In our modern world, where information is plentiful and always at our fingertips, it’s crucial to discern the difference between what is worldly wisdom and what is godly wisdom. James 3:17 describes the attributes of wisdom that comes from heaven: "the wisdom that is from above is first pure, then peaceable, gentle, and easy to be entreated, full of mercy and good fruits, without partiality, and without hypocrisy." Looking for these attributes in the information we discover can help us discern what is true wisdom and what is simply noise.
True divine wisdom will guide our daily decisions, relationships, and understanding of the world. It teaches us to be gentle, peaceful, and merciful, reflecting the character of Christ in our interactions. For instance, when we are faced with conflict, this knowledge informs us to approach the situation with a heart of peace and understanding rather than anger and judgment.

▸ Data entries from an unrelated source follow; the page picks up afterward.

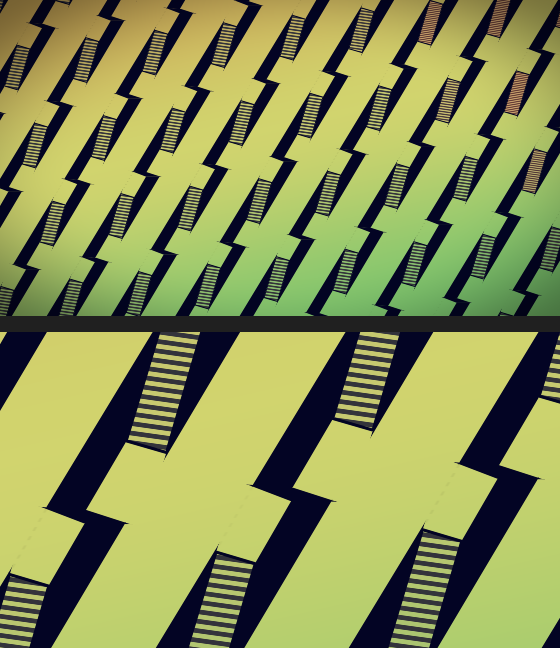
Top: the whole. Bottom: its middle third, enlarged.
This pattern is drawn by a WebGL 1 fragment shader. Its source:

```glsl
precision highp float;
// Slanted lattice of zigzag shadow bands with small striped stairs on a yellow-green gradient.

uniform vec2 u_resolution;

float hash(vec2 p) {
  return fract(sin(dot(p, vec2(41.3, 289.1))) * 4375.5);
}

// Signed distance to the line a-b, positive on its left.
float side(vec2 p, vec2 a, vec2 b) {
  vec2 e = normalize(b - a);
  return dot(p - a, vec2(-e.y, e.x));
}

// Convex quad with clockwise corners, negative inside.
float quad(vec2 p, vec2 a, vec2 b, vec2 c, vec2 d) {
  return max(max(side(p, a, b), side(p, b, c)), max(side(p, c, d), side(p, d, a)));
}

float segment(vec2 p, vec2 a, vec2 b) {
  vec2 e = b - a;
  return length(p - a - e * clamp(dot(p - a, e) / dot(e, e), 0.0, 1.0));
}

vec3 paperColor(vec2 uv) {
  float t = 0.32 * uv.x + 0.78 * (1.0 - uv.y);
  vec3 warm = mix(vec3(0.80, 0.66, 0.34), vec3(0.82, 0.83, 0.43), smoothstep(0.0, 0.48, t));
  return mix(warm, vec3(0.48, 0.77, 0.43), smoothstep(0.45, 1.05, t));
}

void main() {
  vec2 uv = gl_FragCoord.xy / u_resolution;
  float pixel = 4.32 / u_resolution.y;
  vec2 p = gl_FragCoord.xy * pixel - vec2(2.362, 2.535);

  // Skewed lattice: one step across, one step along a band.
  vec2 across = vec2(0.941, 0.102);
  vec2 along = vec2(0.70, 1.168);
  float area = across.x * along.y - across.y * along.x;
  vec2 cell = floor(vec2(p.x * along.y - p.y * along.x,
                         p.y * across.x - p.x * across.y) / area + 0.5);

  // Corners of the stair and of the notch below it.
  vec2 topL = vec2(-0.01, 0.31), topR = vec2(0.175, 0.255);
  vec2 lowR = vec2(0.01, -0.31), lowL = vec2(-0.18, -0.255);
  vec2 notchL = vec2(-0.538, -0.56), notchU = vec2(-0.365, -0.57);
  vec2 notchR = vec2(-0.185, -0.628), notchW = vec2(-0.36, -0.628);

  vec3 paper = paperColor(uv);
  vec3 ink = vec3(0.01, 0.015, 0.14);
  float band = 1e3;
  float stair = 1e3;
  float crease = 0.0;
  vec2 stairPos = vec2(0.0);
  vec2 stairCenter = vec2(0.0);

  // Neighbouring cells along the band overlap.
  for (int k = -1; k <= 1; k++) {
    vec2 id = cell + vec2(0.0, float(k));
    vec2 center = id.x * across + id.y * along;
    vec2 q = p - center;
    float left = quad(q, topL, lowL, notchU, notchL);
    float right = quad(q, topR, notchW + along, notchR + along, lowR);
    float notch = quad(q, notchL, notchU, notchR, notchW);
    float steps = quad(q, topL, topR, lowR, lowL);
    band = min(band, min(min(left, right), min(notch, steps)));
    if (steps < stair) {
      stair = steps;
      stairPos = q;
      stairCenter = center;
    }
    // Faint broken fold, stronger in some cells.
    float fold = segment(q, topL, notchL + along);
    float dashes = smoothstep(-0.2, 0.6, sin(q.y * 150.0));
    crease = max(crease, (1.0 - smoothstep(0.0, 0.5 * pixel + 0.008, fold)) * dashes * hash(id));
  }

  vec3 color = mix(paper, paper * 0.7, 0.3 * crease);
  color = mix(color, ink, 1.0 - smoothstep(-0.6 * pixel, 0.6 * pixel, band - 0.004));

  // Stair treads turn finer and redder toward the upper right.
  vec2 place = (stairCenter + vec2(2.362, 2.535)) / vec2(7.68, 4.32);
  float fine = smoothstep(1.05, 1.27, place.x + 0.5 * place.y);
  float count = 13.0 + floor(10.0 * fine);
  float phase = fract((stairPos.y + 0.14 * stairPos.x) / 0.565 * count);
  float blur = min(0.22, 0.5 * pixel * count / 0.565);
  float tread = smoothstep(0.25 - blur, 0.25 + blur, abs(phase - 0.5));
  vec3 light = mix(paper * 0.88 + 0.06, vec3(0.84, 0.63, 0.45), 0.8 * fine);
  vec3 dark = mix(vec3(0.20, 0.20, 0.23), vec3(0.42, 0.25, 0.22), fine);
  float face = 1.0 - smoothstep(-0.6 * pixel, 0.6 * pixel, stair + 0.01);
  color = mix(color, mix(dark, light, tread), face);

  // Corner shading.
  vec2 v = uv - vec2(0.5, 0.48);
  color *= 1.0 - 0.42 * smoothstep(0.12, 0.52, dot(v, v));
  gl_FragColor = vec4(color, 1.0);
}
```
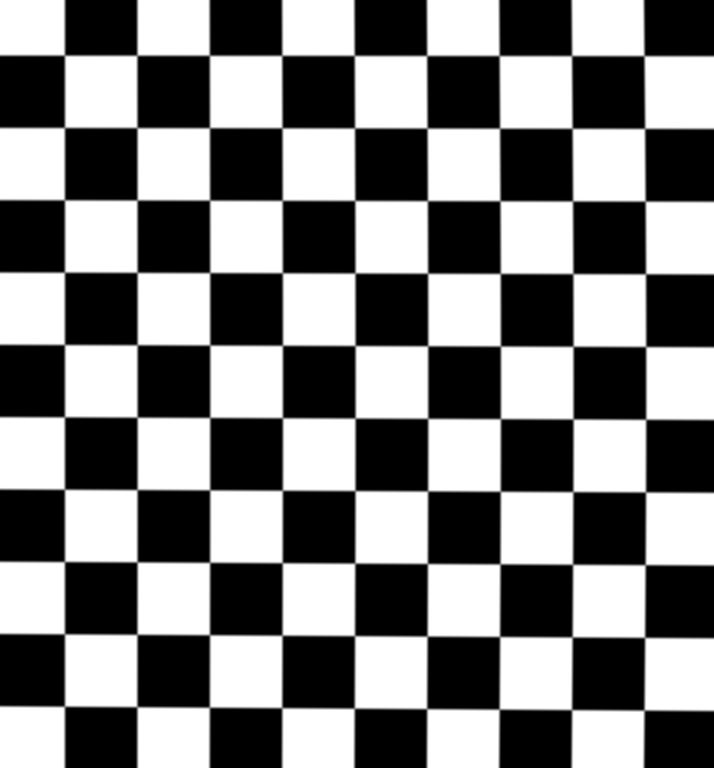
A WebGL 2 fragment shader for this pattern:

```glsl
#version 300 es
precision highp float;
// Black and white checkerboard with soft edges and a slightly uneven grid.
uniform vec2 u_resolution;
out vec4 fragColor;

const float PI = 3.14159265;

// Wave that changes sign at each grid line, blurred over a fraction of a cell.
vec2 softSign(vec2 cell, float blur) {
    vec2 distanceToLine = sin(PI * cell) / PI;
    return smoothstep(-blur, blur, distanceToLine) * 2.0 - 1.0;
}

void main() {
    vec2 uv = gl_FragCoord.xy / u_resolution;
    // Canvas heights, measured from the upper left corner.
    vec2 p = vec2(uv.x * u_resolution.x / u_resolution.y, 1.0 - uv.y);

    // Columns bulge a little at mid height; rows fan out to the right.
    vec2 pitch = vec2(0.09425 + 0.00036 * sin(PI * uv.y), 0.09414 + 0.0006 * uv.x);
    vec2 offset = vec2(0.0846, 0.0724 + 0.0008 * uv.x);
    vec2 cell = (p - offset) / pitch;

    // Edge softness, never thinner than a pixel.
    float blur = max(0.0028, 0.75 / u_resolution.y) / pitch.y;
    vec2 side = softSign(cell, blur);

    // Equal signs give white, opposite signs black, crossings grey.
    float white = 0.5 + 0.5 * side.x * side.y;
    fragColor = vec4(vec3(white), 1.0);
}
```
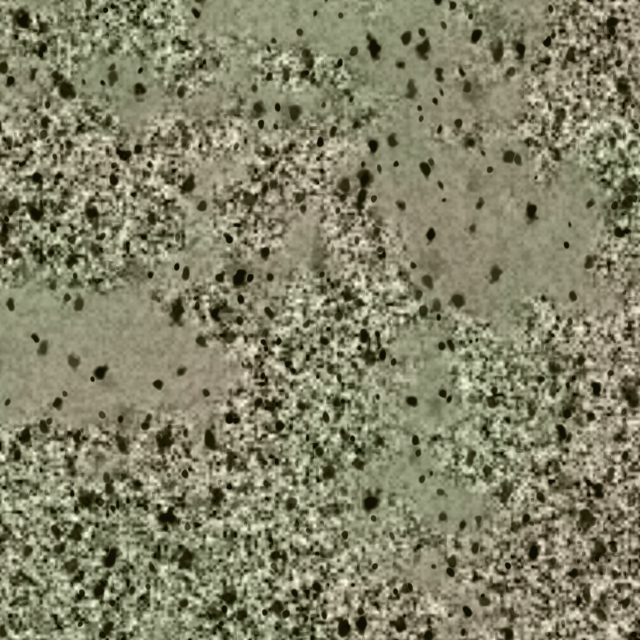
This texture is drawn by a WebGL 1 fragment shader. Its source:

```glsl
precision highp float;
uniform vec2 u_resolution;

const float GROUND_TONE = 0.575;
const float SHRUB_TONE = 0.05;
const vec3 TONE_OFFSET = vec3(0.0, -0.005, -0.107);
const vec3 SHADE_FLOOR = vec3(0.05, 0.05, 0.01);
const vec3 GREEN_TINT = vec3(-0.016, 0.012, -0.006);
const vec3 PINK_TINT = vec3(0.018, -0.012, 0.008);
const float COARSE_GRAIN = 108.0;
const float FINE_GRAIN = 185.0;
const float QUIET_CONTRAST = 0.2;
const float ROUGH_CONTRAST = 1.08;
const float SPECK_DEPTH = 0.24;
const float EDGE_ROUGHNESS = 0.9;

float hash(vec2 p) {
  vec3 q = fract(p.xyx * 0.1031);
  q += dot(q, q.yzx + 33.33);
  return fract((q.x + q.y) * q.z);
}

vec2 hash2(vec2 p) {
  return vec2(hash(p + 17.3), hash(p + 71.9));
}

float noise(vec2 p) {
  vec2 i = floor(p);
  vec2 f = fract(p);
  f = f * f * (3.0 - 2.0 * f);
  float low = mix(hash(i), hash(i + vec2(1.0, 0.0)), f.x);
  float high = mix(hash(i + vec2(0.0, 1.0)), hash(i + 1.0), f.x);
  return mix(low, high, f.y);
}

vec2 turn(vec2 p) {
  return vec2(0.8 * p.x - 0.6 * p.y, 0.6 * p.x + 0.8 * p.y);
}

float fbm(vec2 p) {
  float sum = 0.0;
  float gain = 0.5;
  for (int i = 0; i < 4; i++) {
    sum += gain * noise(p);
    p = turn(p) * 2.1 + 9.7;
    gain *= 0.5;
  }
  return sum / 0.9375;
}

// Scattered upright blobs: one candidate per cell, kept with probability share
float shrubs(vec2 p, float cells, float share, vec2 radii, float softness, float seed) {
  float ragged = EDGE_ROUGHNESS * (noise(p * 120.0 + seed) - 0.5);
  vec2 home = floor(p * cells);
  float cover = 0.0;
  for (int y = -1; y <= 1; y++) {
    for (int x = -1; x <= 1; x++) {
      vec2 cell = home + vec2(float(x), float(y));
      vec2 key = cell + seed;
      vec2 center = (cell + 0.1 + 0.8 * hash2(key)) / cells;
      float radius = mix(radii.x, radii.y, pow(hash(key + 5.1), 1.6));
      vec2 d = p - center;
      d.x += (hash(key + 43.7) - 0.5) * 0.5 * d.y;
      d.y /= mix(1.1, 1.7, hash(key + 29.3));
      float dist = length(d) / radius + ragged;
      float strength = mix(0.65, 1.0, hash(key + 61.1));
      float kept = step(hash(key + 11.7), share);
      cover = max(cover, kept * strength * (1.0 - smoothstep(1.0 - softness, 1.0 + 0.5 * softness, dist)));
    }
  }
  return cover;
}

void main() {
  vec2 p = gl_FragCoord.xy / u_resolution.y;

  // Patches of quiet and rough ground, calmer toward the top left
  float patches = fbm(p * 4.5 + 3.0) + 0.35 * (noise(p * 19.0) - 0.5);
  patches += 0.16 * (0.55 - p.y) + 0.07 * (p.x - 0.5);
  float rough = smoothstep(0.34, 0.62, patches);

  // Crisp grain, deeper in the darks than in the lights
  float coarse = noise(turn(p) * COARSE_GRAIN);
  float fine = noise(p * FINE_GRAIN + 40.0);
  float grain = 0.5 * (coarse + fine) - 0.5;
  grain *= grain < 0.0 ? 1.1 : 0.85;
  float tone = GROUND_TONE + 0.09 * (fbm(p * 7.0 + 20.0) - 0.5);
  tone += grain * mix(QUIET_CONTRAST, ROUGH_CONTRAST, rough);

  // Small dark specks in the rough ground
  float speck = smoothstep(0.66, 0.92, noise(p * vec2(125.0, 105.0) + 80.0));
  tone -= SPECK_DEPTH * speck * mix(0.12, 1.0, rough);

  // Faint thickets, then large and small shrubs
  float thicket = 0.38 * shrubs(p, 13.0, 0.2, vec2(0.012, 0.022), 0.8, 131.0);
  thicket *= 0.5 + coarse;
  float large = shrubs(p, 20.0, 0.48, vec2(0.0065, 0.0125), 0.6, 7.0);
  float small = shrubs(p, 33.0, 0.22, vec2(0.004, 0.0075), 0.6, 211.0);
  float cover = max(thicket, max(large, small));
  tone = mix(tone, SHRUB_TONE, cover);

  // Broad drift between greenish and pinkish soil
  float drift = fbm(p * 3.0 + 50.0) + 0.3 * (p.x - 0.5);
  vec3 tint = mix(GREEN_TINT, PINK_TINT, smoothstep(0.3, 0.75, drift));
  vec3 color = vec3(tone) + TONE_OFFSET + tint * (1.0 - cover);
  gl_FragColor = vec4(clamp(color, SHADE_FLOOR, vec3(1.0)), 1.0);
}
```
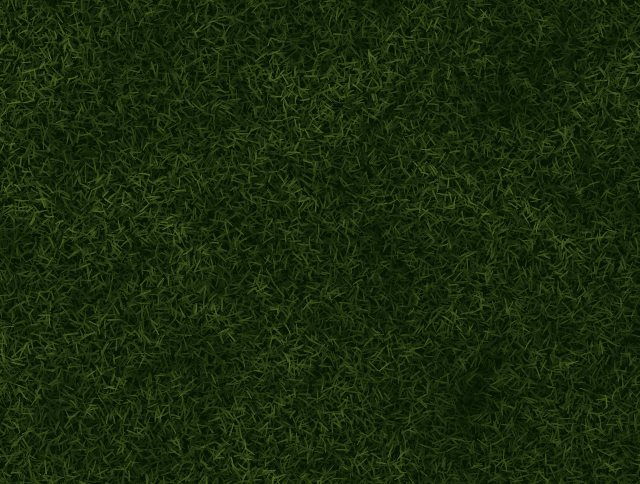
A Shadertoy shader for this texture:

```glsl
// Dense dark green turf: layered short blades in random directions over shadow.
#define LAYERS 14
#define CELL 0.022          // grid spacing of blades, in canvas heights
#define HALF_LENGTH 0.0165  // longest half blade
#define HALF_WIDTH 0.0020   // blade half width at the root
#define BEND 0.0018         // sideways curl of a blade
#define OPACITY 0.85
#define CONTRAST 1.17       // spread of blade tones around the middle
#define PATCHINESS 0.42     // strength of the broad light and dark areas
#define SHADOW vec3(0.022, 0.080, 0.008)
#define LIGHT vec3(0.220, 0.300, 0.100)

vec3 hash3(vec3 p) {
    p = fract(p * vec3(0.1031, 0.1030, 0.0973));
    p += dot(p, p.yxz + 33.33);
    return fract((p.xxy + p.yxx) * p.zyx);
}

// Layered, turned sines: soft uneven clumps in about -1..1
float clumps(vec2 p) {
    float sum = 0.0, weight = 0.45;
    p *= 9.0;
    for (int i = 0; i < 5; i++) {
        p += 0.7 * sin(p.yx * 1.3 + float(i));
        sum += weight * sin(p.x + 1.7) * sin(p.y + 0.4);
        p = mat2(1.2, 1.3, -1.3, 1.2) * p;
        weight *= 0.9;
    }
    return sum;
}

// Coverage of a curved, tapering blade; y of the result runs root to tip
vec2 blade(vec2 p, float angle, float halfLength, float curl, float soft) {
    vec2 along = vec2(cos(angle), sin(angle));
    vec2 q = vec2(dot(p, along), dot(p, vec2(-along.y, along.x)));
    float t = q.x / halfLength;
    float side = abs(q.y - curl * (t * t - 0.4));
    float width = HALF_WIDTH * (0.75 - 0.35 * t);
    float body = 1.0 - smoothstep(width - soft, width + soft, side);
    float ends = 1.0 - smoothstep(0.8, 1.0, abs(t));
    return vec2(body * ends, clamp(0.5 + 0.5 * t, 0.0, 1.0));
}

void mainImage(out vec4 fragColor, in vec2 fragCoord) {
    vec2 p = fragCoord / iResolution.y;
    float soft = max(0.0009, 0.5 / iResolution.y);

    // Broad lighting: clumps, with a slight fall towards the right
    float aspect = iResolution.x / iResolution.y;
    float lighting = 1.10 + PATCHINESS * clumps(p) - 0.22 * p.x / aspect;
    lighting = max(lighting, 0.25);

    // Ground shadow, then blades from the deepest layer to the top
    float shade = 0.07;
    float warmth = 0.0;
    for (int layer = 0; layer < LAYERS; layer++) {
        float id = float(layer);
        float height = (id + 1.0) / float(LAYERS);
        vec2 grid = p / CELL + 50.0 + hash3(vec3(id, 7.0, 3.0)).xy * 20.0;
        vec2 cell = floor(grid);
        for (int y = -1; y <= 1; y++)
        for (int x = -1; x <= 1; x++) {
            vec2 home = cell + vec2(x, y);
            vec3 place = hash3(vec3(home, id + 1.0));
            vec3 look = hash3(vec3(home + 91.0, id + 40.0));
            vec2 offset = (grid - home - place.xy) * CELL;
            float halfLength = HALF_LENGTH * mix(0.55, 1.0, look.x);
            float curl = BEND * (look.y * 2.0 - 1.0);
            vec2 hit = blade(offset, 6.2832 * place.z, halfLength, curl, soft);
            float tone = height * mix(0.35, 1.3, look.z) * mix(0.75, 1.1, hit.y);
            float cover = hit.x * OPACITY;
            shade = mix(shade, tone, cover);
            warmth = mix(warmth, look.y - 0.5, cover);
        }
    }

    // Shade to colour, with a small drift between yellow and blue green
    shade = max(0.42 + CONTRAST * (shade - 0.45), 0.0) * lighting;
    vec3 color = mix(SHADOW, LIGHT, min(shade, 1.4));
    color += vec3(0.025, 0.0, -0.012) * warmth * shade;
    fragColor = vec4(clamp(color, 0.0, 1.0), 1.0);
}
```
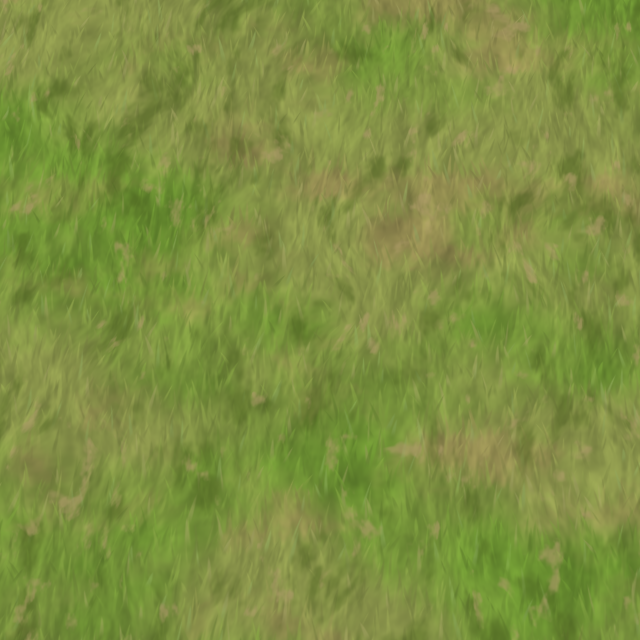
Write a WebGL 1 fragment shader that draws this texture.

```glsl
precision highp float;
// A soft meadow lawn: lush and dry patches, leaning streaks and scattered grass blades.
uniform vec2 u_resolution;

float hash(vec2 p) {
  return fract(sin(dot(p, vec2(12.9898, 78.233))) * 43758.5453);
}

float noise(vec2 p) {
  vec2 i = floor(p), f = fract(p);
  f = f * f * (3.0 - 2.0 * f);
  return mix(mix(hash(i), hash(i + vec2(1.0, 0.0)), f.x),
             mix(hash(i + vec2(0.0, 1.0)), hash(i + vec2(1.0, 1.0)), f.x), f.y);
}

float fbm(vec2 p) {
  float sum = 0.0, gain = 0.53;
  for (int i = 0; i < 4; i++) {
    sum += gain * noise(p);
    p = p * 2.03 + 17.3;
    gain *= 0.5;
  }
  return sum;
}

// Ground colour: wide lush and yellowish patches with smaller withered spots
vec3 turf(vec2 p) {
  float lush = smoothstep(0.3, 0.7, fbm(p * vec2(2.6, 4.6) + 3.7));
  float withered = smoothstep(0.54, 0.8, fbm(p * vec2(6.0, 10.0) + 41.0));
  vec3 colour = mix(vec3(0.535, 0.575, 0.29), vec3(0.415, 0.565, 0.19), lush);
  return mix(colour, vec3(0.60, 0.54, 0.33), withered * (0.75 - 0.45 * lush));
}

// Blends one layer of tapered, bent blades, one blade per cell
vec3 addBlades(vec3 colour, vec2 p, float layer, float soft) {
  vec2 cellSize = vec2(0.038, 0.072);
  vec2 shifted = p + vec2(0.377, 0.619) * layer;
  vec2 home = floor(shifted / cellSize);
  for (int j = -1; j <= 0; j++) {
    for (int i = -1; i <= 1; i++) {
      vec2 cell = home + vec2(float(i), float(j));
      vec2 seed = cell + layer * 31.7;
      float tone = hash(seed + 5.1);
      float kind = hash(seed + 9.4);
      vec2 root = (cell + vec2(hash(seed), hash(seed + 2.3))) * cellSize;
      vec2 d = shifted - root;
      float t = d.y / mix(0.028, 0.07, hash(seed + 7.7));
      if (t > 0.0 && t < 1.0) {
        float lean = (hash(seed + 3.9) - 0.45) * 0.036;
        float bend = (hash(seed + 6.2) - 0.5) * 0.014;
        float width = mix(0.0016, 0.0042, hash(seed + 8.8)) * (1.0 - t * t);
        float edge = abs(d.x - lean * t - bend * t * t);
        float cover = 1.0 - smoothstep(width - soft, width + soft, edge);
        cover *= smoothstep(0.0, 0.45, t) * (1.0 - smoothstep(0.75, 1.0, t));
        vec3 blade = turf(root - vec2(0.377, 0.619) * layer);
        blade *= mix(0.84, 1.17, tone) * mix(0.93, 1.06, t);
        // A few pale straws and cool glossy blades
        blade = mix(blade, vec3(0.67, 0.65, 0.42), 0.65 * step(0.94, kind));
        blade = mix(blade, vec3(0.57, 0.69, 0.40), 0.6 * step(kind, 0.07));
        colour = mix(colour, blade, 0.58 * cover);
      }
    }
  }
  return colour;
}

void main() {
  vec2 p = gl_FragCoord.xy / u_resolution.y;

  // Mild perspective: grass gets finer toward the top
  vec2 ground = vec2((p.x - 0.5) * (1.0 + 0.25 * p.y) + 0.5, p.y + 0.2 * p.y * p.y);

  // Streaks of unresolved grass, leaning differently from place to place
  vec2 s = ground;
  s.x += 0.06 * (noise(ground * vec2(9.0, 7.0)) - 0.5) - 0.12 * ground.y;
  float fine = noise(s * vec2(125.0, 38.0)) - 0.5;
  float middle = noise(s * vec2(52.0, 18.0) + 8.0) - 0.5;
  float clump = fbm(s * vec2(15.0, 12.0) + 23.0) - 0.5;
  vec3 colour = turf(ground + 0.02 * vec2(middle, fine));
  colour *= 1.0 + 0.15 * fine + 0.17 * middle + 0.22 * clump;

  float soft = 0.0011 + 0.5 / u_resolution.y;
  for (int i = 0; i < 8; i++) {
    colour = addBlades(colour, ground, float(i) + 1.0, soft);
  }

  // Shaded gaps between tufts and small tan flecks of dead grass
  float gap = smoothstep(0.57, 0.82, fbm(s * vec2(22.0, 13.0) + 71.0));
  colour = mix(colour, vec3(0.29, 0.37, 0.12), 0.5 * gap);
  float fleck = smoothstep(0.66, 0.85, fbm(s * vec2(34.0, 22.0) + 90.0));
  colour = mix(colour, vec3(0.69, 0.61, 0.42), 0.6 * fleck);

  // Fine mottling
  colour *= 1.0 + 0.05 * (noise(s * vec2(210.0, 110.0)) - 0.5);
  gl_FragColor = vec4(colour, 1.0);
}
```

Moreover, biblical wisdom requires an intimate understanding of God’s character, as revealed in the Scriptures. In Philippians, Paul expressed a profound desire for this knowledge when he said, "That I may know him, and the power of his resurrection, and the fellowship of his sufferings, being made conformable unto his death;" (Philippians 3:10) To know Christ is to understand the depth of His love, the power of His resurrection, and the significance of His sacrifice. This knowledge can transform our lives and shape our values, priorities, and purpose. This is the first truth in the pursuit of wisdom.
In our daily walk, let us seek knowledge that draws us closer to God, and that shapes our character to be more like Christ. Let us not pursue knowledge merely for intellectual pride but for a deeper relationship with our Creator. As we grow in this knowledge, let our actions reflect His wisdom, showing mercy, kindness, and love in all we do.
Let this be our prayer: Lord, grant us the wisdom that comes from You, wisdom that is pure, peaceful, and full of mercy. May our knowledge of You transform our hearts and minds and guide our steps in Your love and truth.